    Thanks for sharing ??

    • That’s a really good point, thanks for sharing it. And you’re very welcome, I’m glad you enjoyed the article. 🙂

  3. Wp-optimize is great plug-in but fail most of the time to clean orphan tables.
    Best practice to delete orphan table is drop the table using phpmyadmin to locate the right table is enough do a search on the files plugin you want clean up.
    Usually in enough search “CREATE TABLE” to find the right table neme

    • Just as I said above. That option of using phpadmin to find the orphanage table is not always easy.

    • Thank you very much for sharing, that’s very helpful. 🙂

  4. Helped me a lot.
    I’m optimizing my site for it to get faster.
    Thanks for your tips

    • You’re welcome!

  5. When reading tables inside of PhpMyAdmin you can search Google for anything table name and find what plugin and/or data is associated with it. Some are clearly named and some are nested inside of other tables which isn’t something that I’ve found more recently. It seems that it used to be a case for certain plugins but not all. Maybe I stopped using the ones that were prone to that behavior. Whatever be the case, cleaning out data from database tables does have an effect on performance as well in a number of tests that I’ve done. Luckily, most of the more regularly used plugins cleanly remove all of their parts.

    • Thanks for sharing that information. 🙂

  6. the best way would be if developers, including ET, would simply delete their garbage during uninstallation.
    I keep finding random entries in my database of e.g. old themes from ET. Since some tables are also indexed, it is not so easy to delete the entries. And then there is the fact that it is not always clear where these plugins or themes are registered, and above all how. (e.g. which name you use in the options table)…

    In my opinion it would be very nice if WordPress would slowly pay more attention to quality.

    • +1

      This is one of the biggest headaches with WordPress that Automattic needs to address. One, they need to mandate that plugin developers implement the uninstall function completely. Many don’t, which is why we have so much garbage left over. Right now most plugins simple remove basic data.

      Next, they need to rethink the whole structure of plugins. I hate how plugins will appear in so many different places in the menu, you forget where to find them. They’re in Settings, Tools, or graft themselves into the admin bar. Enough! Mandate one location with a clear structure on both when frontend and backed.

  7. Hi John, sounds great but surely someone can invent a plugin to do this 🙂

    • That would be great, and there may very well be one already. If anybody found one and wanted to share it, I’m sure that would be appreciated. 🙂

  8. Hi John,

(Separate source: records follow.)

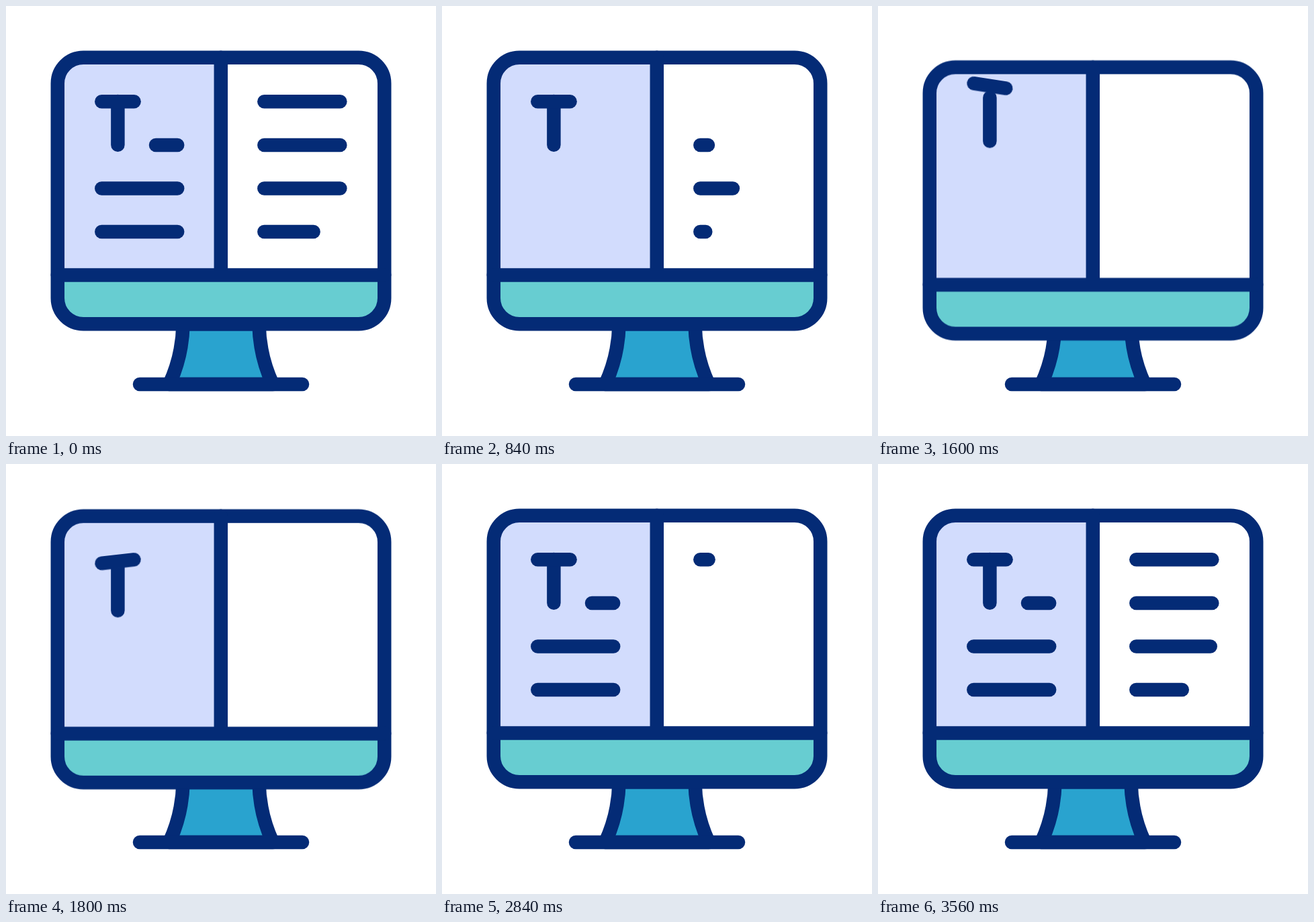
An HTML page that plays this animation: 640 px wide and 640 px high, repeating every 3.6 s.

```html
<!DOCTYPE html>
<html lang="en">
<head>
<meta charset="utf-8">
<title>Text editor on a monitor</title>
<style>
  html, body { margin: 0; width: 100%; height: 100%; overflow: hidden; background: #fff; }
  svg { display: block; width: 100%; height: 100%; }

  .ink { fill: none; stroke: #042b76; stroke-width: 20.5; stroke-linecap: round; stroke-linejoin: round; }

  /* Shared bounce: each part sets its own travel and tilt */
  .hop { animation: hop 3.6s cubic-bezier(.333, 0, .667, 1) infinite; }
  .screen { --y1: 15.5px; --y2: -4.5px; --r1: 0deg; --r2: 0deg; }
  .stem { --y1: -7px; --y2: 18px; --r1: 0deg; --r2: 0deg; }
  .bar { --y1: -25.5px; --y2: 13px; --r1: 10deg; --r2: -12.5deg; transform-origin: 166.4px 142px; }

  @keyframes hop {
    0%, 33.33% { transform: translateY(0) rotate(0deg); }
    40% {
      transform: translateY(var(--y1)) rotate(var(--r1));
      animation-timing-function: cubic-bezier(.85, 0, .35, 1);
    }
    55.7% { transform: translateY(var(--y2)) rotate(var(--r2)); }
    65%, 100% { transform: translateY(0) rotate(0deg); }
  }

  /* Text lines: wiped one after another, then typed again */
  .line {
    stroke-dasharray: 1 2;
    animation: 3.6s cubic-bezier(.333, 0, .667, 1) infinite;
  }
  .l1 { animation-name: l1; }
  .l2 { animation-name: l2; }
  .l3 { animation-name: l3; }
  .r1 { animation-name: r1; }
  .r2 { animation-name: r2; }
  .r3 { animation-name: r3; }
  .r4 { animation-name: r4; }

  @keyframes l1 {
    0%, .4% { stroke-dashoffset: 0; visibility: visible; }
    10.1%, 55.75% { stroke-dashoffset: 1; visibility: hidden; }
    62.7%, 100% { stroke-dashoffset: 0; visibility: visible; }
  }
  @keyframes l2 {
    0%, 4.2% { stroke-dashoffset: 0; visibility: visible; }
    13.9%, 63% { stroke-dashoffset: 1; visibility: hidden; }
    70.06%, 100% { stroke-dashoffset: 0; visibility: visible; }
  }
  @keyframes l3 {
    0%, 8% { stroke-dashoffset: 0; visibility: visible; }
    17.7%, 70.25% { stroke-dashoffset: 1; visibility: hidden; }
    77.3%, 100% { stroke-dashoffset: 0; visibility: visible; }
  }
  @keyframes r1 {
    0%, 11.8% { stroke-dashoffset: 0; visibility: visible; }
    21.5%, 77.47% { stroke-dashoffset: 1; visibility: hidden; }
    84.53%, 100% { stroke-dashoffset: 0; visibility: visible; }
  }
  @keyframes r2 {
    0%, 15.55% { stroke-dashoffset: 0; visibility: visible; }
    25.3%, 85% { stroke-dashoffset: 1; visibility: hidden; }
    92.05%, 100% { stroke-dashoffset: 0; visibility: visible; }
  }
  @keyframes r3 {
    0%, 18.1% { stroke-dashoffset: 0; visibility: visible; }
    27.72%, 92.5% { stroke-dashoffset: 1; visibility: hidden; }
    99.55%, 100% { stroke-dashoffset: 0; visibility: visible; }
  }
  @keyframes r4 {
    0%, 15.65% { stroke-dashoffset: 0; visibility: visible; }
    25.35% { stroke-dashoffset: 1; visibility: hidden; }
    88.6% {
      stroke-dashoffset: 1; visibility: hidden;
      animation-timing-function: cubic-bezier(.35, .05, .7, .85);
    }
    100% { stroke-dashoffset: 0; visibility: visible; }
  }
</style>
</head>
<body>
<svg viewBox="0 0 640 640">
  <g class="ink">
    <path fill="#29a3cf" d="M263.5 473.3C263 505 256 535 243 563H397C384 535 377 505 376.5 473.3Z"/>
    <path d="M199 563H441"/>
  </g>

  <g class="hop screen">
    <rect x="76.8" y="76.8" width="486.4" height="396.4" rx="38.4" fill="#fff"/>
    <path fill="#d2dcfd" d="M319.8 76.8H115.2A38.4 38.4 0 0 0 76.8 115.2V400.5H319.8Z"/>
    <path fill="#67cdd1" d="M76.8 400.5H563.2V434.8A38.4 38.4 0 0 1 524.8 473.2H115.2A38.4 38.4 0 0 1 76.8 434.8Z"/>
    <g class="ink">
      <rect x="76.8" y="76.8" width="486.4" height="396.4" rx="38.4"/>
      <path d="M76.8 400.5H563.2M319.8 76.8V400.5"/>
      <path class="line l1" pathLength="1" d="M223 206.9H255.2"/>
      <path class="line l2" pathLength="1" d="M142.3 271.4H255.2"/>
      <path class="line l3" pathLength="1" d="M142.3 336H255.2"/>
      <path class="line r1" pathLength="1" d="M384.3 142.3H497.3"/>
      <path class="line r2" pathLength="1" d="M384.3 206.9H497.3"/>
      <path class="line r3" pathLength="1" d="M384.3 271.4H497.3"/>
      <path class="line r4" pathLength="1" d="M384.3 336H457.6"/>
    </g>
  </g>

  <g class="ink">
    <path class="hop stem" d="M166.4 142V206.8"/>
    <path class="hop bar" d="M142.3 142.3H190.6"/>
  </g>
</svg>
</body>
</html>
```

    I could see many articles on optimizing WordPress database concerning security and fast loading. But, you presented explicitly about uninstalling WordPress plugin which will result in quick and effective DB functionality and website performance. Thanks for your detailed post.

    • Thank you, I’m very glad you enjoyed it. 🙂

  9. Hi,

    I used to uninstall and remove complete plug-in related files using PHPmyadmin. However, I would forget to remove the shortcode associated with plug-ins. Thanks for sharing this detailed article on uninstalling WordPress plug-ins.

    • You’re welcome, I’m really happy you found it helpful!

  10. Thanks. I’ve used a number of plugin that I don’t anymore and my database is getting a bit bloated. Good to know how to delete everything that I don’t need anymore, cleanly.

    • You’re very welcome. 🙂

  11. John,
    I appreciate the fact that YOU respond to your readers. Well done. (The rest of you ET blog authors, take note!!!)

    • Thank you Randy, I’m happy to speak with you all. 🙂

  12. thank you for writing this post. but I think wp optimize does not fully cleans the leftovers of plugins in database.

    • You’re welcome! If the plugin fails to clean everything, you might want to check out the solution that Diogene provided in an earlier comment.

Join To Download Today

Pin It on Pinterest